List the lines of this listing that hold the word "textContent".
-*-
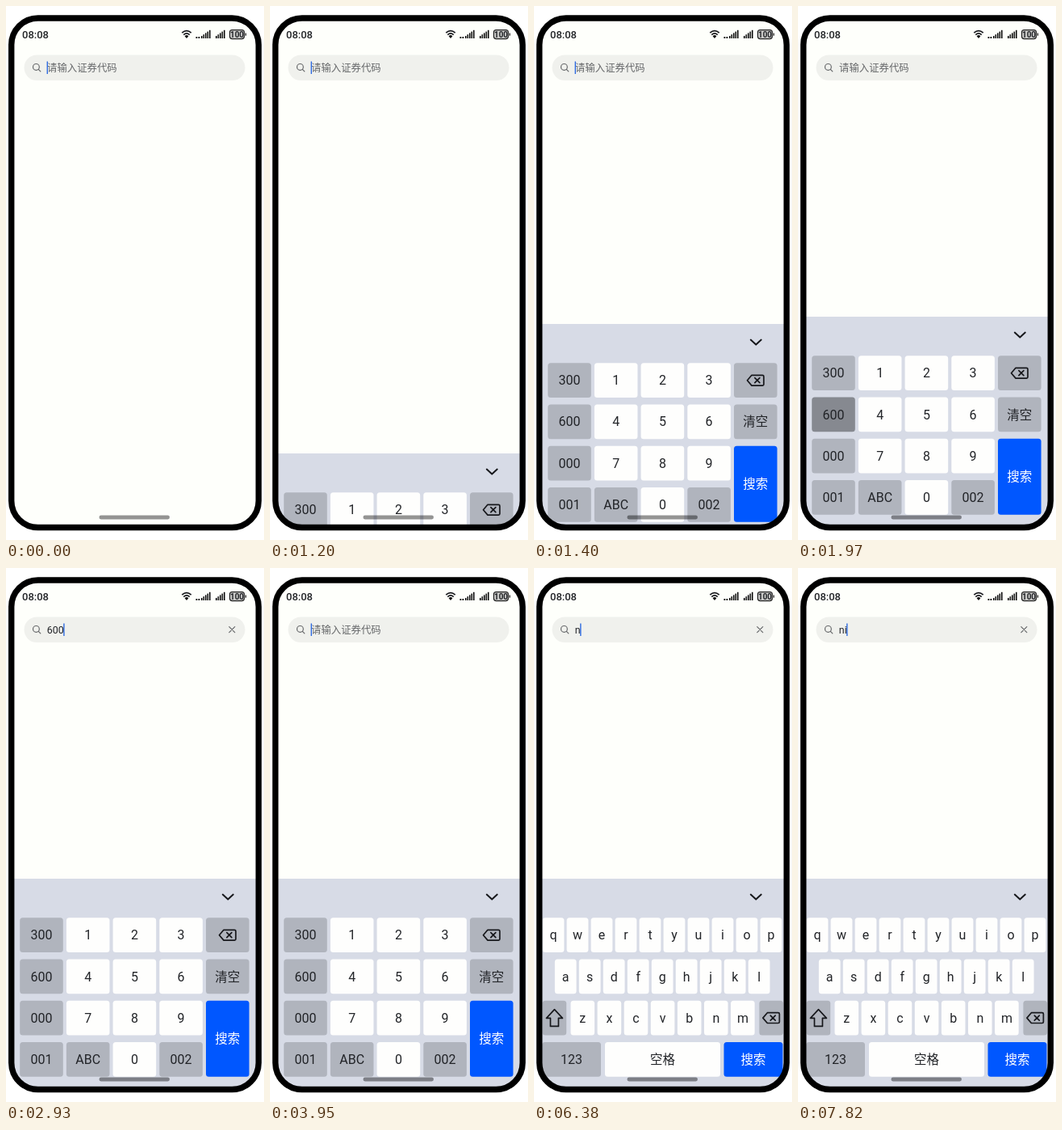
Write an HTML page that moves like this. It is 320 px wide and 660 px high and loops after 8 s.

```html
<!DOCTYPE html>
<html lang="zh">
<head>
<meta charset="utf-8">
<style>
  html, body { margin: 0; width: 320px; height: 660px; overflow: hidden; background: #fff; }
  svg { display: block; }
  text { font-family: Roboto, "Noto Sans CJK SC", "Noto Sans CJK", sans-serif; fill: #222428; }
  .line { fill: none; stroke: #17181c; stroke-width: 1.7; stroke-linecap: round; stroke-linejoin: round; }
</style>
</head>
<body>
<svg width="320" height="660" viewBox="0 0 320 660">
  <clipPath id="screen"><rect x="9" y="17" width="302" height="625" rx="30"/></clipPath>
  <rect x="6.7" y="15" width="306.6" height="629.5" rx="33" fill="#fefffb"/>

  <g id="status">
    <text x="20" y="39.7" font-size="13" font-weight="500" fill="#111">08:08</text>
    <g class="line" stroke-linecap="butt" style="stroke-linecap:butt">
      <path d="M218.3 33.2Q224 28 229.7 33.2M220.3 35.6Q224 32.2 227.7 35.6"/>
    </g>
    <path d="M221.6 37.2Q224 35 226.4 37.2L224 40Z" fill="#111"/>
    <g id="bars" fill="#111"></g>
    <rect x="277.5" y="29.6" width="18" height="11" rx="3" fill="#c9c9c7" stroke="#222" stroke-width="1.2"/>
    <path d="M297.4 33.5v3.2" stroke="#222" stroke-width="1.3"/>
    <text x="286.5" y="38.8" font-size="10" font-weight="700" text-anchor="middle">100</text>
  </g>

  <rect x="22.5" y="60.5" width="274" height="31.5" rx="15.75" fill="#f0f1ed"/>
  <g class="line" style="stroke:#66686a;stroke-width:1.2">
    <circle cx="37.4" cy="75.4" r="3.9"/><path d="M40.3 78.3l2.5 2.5"/>
    <path id="clear" d="M276.8 72.6l7 7m0-7l-7 7"/>
  </g>
  <text id="hint" x="51" y="80.6" font-size="12.4" style="fill:#66686a">请输入证券代码</text>
  <text id="field" x="50.8" y="80.6" font-size="12.4"></text>
  <rect id="caret" y="68.5" width="1.4" height="15.5" fill="#2f6be0"/>

  <g clip-path="url(#screen)">
    <g id="keyboard">
      <rect x="8" y="384" width="304" height="270" fill="#d7dbe6"/>
      <path class="line" style="stroke-width:2" d="M268.8 403.6l6.5 6 6.5-6"/>
      <g id="numeric"></g>
      <g id="letters"></g>
    </g>
  </g>
  <rect x="115.5" y="629.6" width="87.5" height="4.8" rx="2.4" fill="#000" fill-opacity=".42"/>
  <rect x="6.7" y="15" width="306.6" height="629.5" rx="33" fill="none" stroke="#000" stroke-width="7.4"/>
</svg>
<script>
const $ = id => document.getElementById(id);
const WHITE = '#fefefd', GREY = '#b0b4bd', BLUE = '#0057ff';
const ICONS = {
  back: 'M-10.3 0L-4.8-6.4H8.6Q10.2-6.4 10.2-4.8V4.8Q10.2 6.4 8.6 6.4H-4.8ZM-.9-3l6 6m0-6l-6 6',
  shift: 'M0-10.5L10 .2H5V10.3H-5V.2H-10Z'
};
const shades = {};

function add(parent, tag, attrs, text = '') {
  const el = document.createElementNS('http://www.w3.org/2000/svg', tag);
  for (const name in attrs) el.setAttribute(name, attrs[name]);
  el.textContent = text;
  return parent.appendChild(el);
}

function key(board, label, cx, row, w, fill = WHITE, h = 42.8, size = 16) {
  const y = 432.3 + row * 51.2, cy = y + h / 2;
  const box = { x: cx - w / 2, y, width: w, height: h, rx: 3.5 };
  add(board, 'rect', { ...box, fill });
  shades[label] = add(board, 'rect', { ...box, fill: '#000', 'fill-opacity': .24 });
  if (ICONS[label]) {
    add(board, 'path', { class: 'line', d: ICONS[label], transform: `translate(${cx} ${cy})` });
  } else {
    add(board, 'text', {
      x: cx, y: cy + 5.6, 'font-size': size, 'text-anchor': 'middle',
      style: fill === BLUE ? 'fill:#fff' : ''
    }, label);
  }
}

// Status bar signal bars
for (let i = 0; i < 5; i++) {
  const h = 3 + i * 1.8;
  for (const x of [243, 260]) add($('bars'), 'rect', { x: x + i * 2.5 - (x < 250 ? 1 : 0), y: 40 - h, width: 1.6, height: h });
}
for (const x of [235.5, 238.5]) add($('bars'), 'rect', { x, y: 38, width: 1.8, height: 2 });

// Numeric board
const numeric = $('numeric');
['300 1 2 3 back', '600 4 5 6 清空', '000 7 8 9', '001 ABC 0 002'].forEach((line, row) =>
  line.split(' ').forEach((label, col) =>
    key(numeric, label, 44 + col * 57.7, row, 53.6, /^\d$/.test(label) ? WHITE : GREY, 42.8, label === '清空' ? 15.5 : 16)));
key(numeric, '搜索', 274.8, 2, 53.6, BLUE, 94, 15.5);

// Letter board
const letters = $('letters');
[['qwertyuiop', 24, 30, 26.8], ['asdfghjkl', 39.2, 30, 26.8], ['zxcvbnm', 60.3, 33.1, 29.6]].forEach(
  ([chars, x, pitch, w], row) => [...chars].forEach((c, i) => key(letters, c, x + i * pitch, row, w)));
key(letters, 'shift', 25.4, 2, 29.6, GREY);
key(letters, 'back', 294.2, 2, 29.6, GREY);
key(letters, '123', 46.5, 3, 73, GREY);
key(letters, '空格', 159.5, 3, 143, WHITE, 42.8, 15.5);
key(letters, '搜索', 272, 3, 73, BLUE, 42.8, 15.5);
for (const el of document.querySelectorAll('[fill-opacity=".24"], [fill-opacity="0.24"]')) el.style.display = 'none';

// start time, typed text, caret visible, pressed key
const STATES = [
  [0, '', 1], [1730, '', 0], [1970, '', 0, '600'], [2210, '600', 0], [2450, '600', 1],
  [2690, '600', 0], [2930, '600', 1], [3170, '600', 1, '001'], [3410, '600001', 1],
  [3890, '', 1], [5150, '', 1, 'ABC'], [5280, '', 0], [5660, '', 0, 'n'],
  [5900, 'n', 1], [6140, 'n', 0], [6380, 'n', 1], [6620, 'n', 0], [6860, 'n', 1],
  [7100, 'n', 1, 'i'], [7340, 'ni', 1], [7580, 'ni', 0], [7820, 'ni', 1]
];
const show = (el, on) => { el.style.display = on ? '' : 'none'; };

function draw() {
  const t = performance.now() % 8000;
  const [, text, caret, pressed] = STATES.findLast(s => s[0] <= t);

  const step = Math.floor((t - 1200) / 66.7);
  show($('keyboard'), t >= 1200);
  $('keyboard').setAttribute('transform', `translate(0 ${step < 8 ? 169 * .376 ** step : 0})`);
  show(numeric, t < 5280);
  show(letters, t >= 5280);
  for (const label in shades) show(shades[label], label === pressed);

  $('field').textContent = text;
  show($('hint'), !text);
  show($('clear'), text);
  show($('caret'), caret);
  $('caret').setAttribute('x', 50.6 + (text ? $('field').getComputedTextLength() - .3 : 0));
  requestAnimationFrame(draw);
}
draw();
</script>
</body>
</html>
```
-*-
◆ SOLUTION
  el.textContent = text;
  $('field').textContent = text;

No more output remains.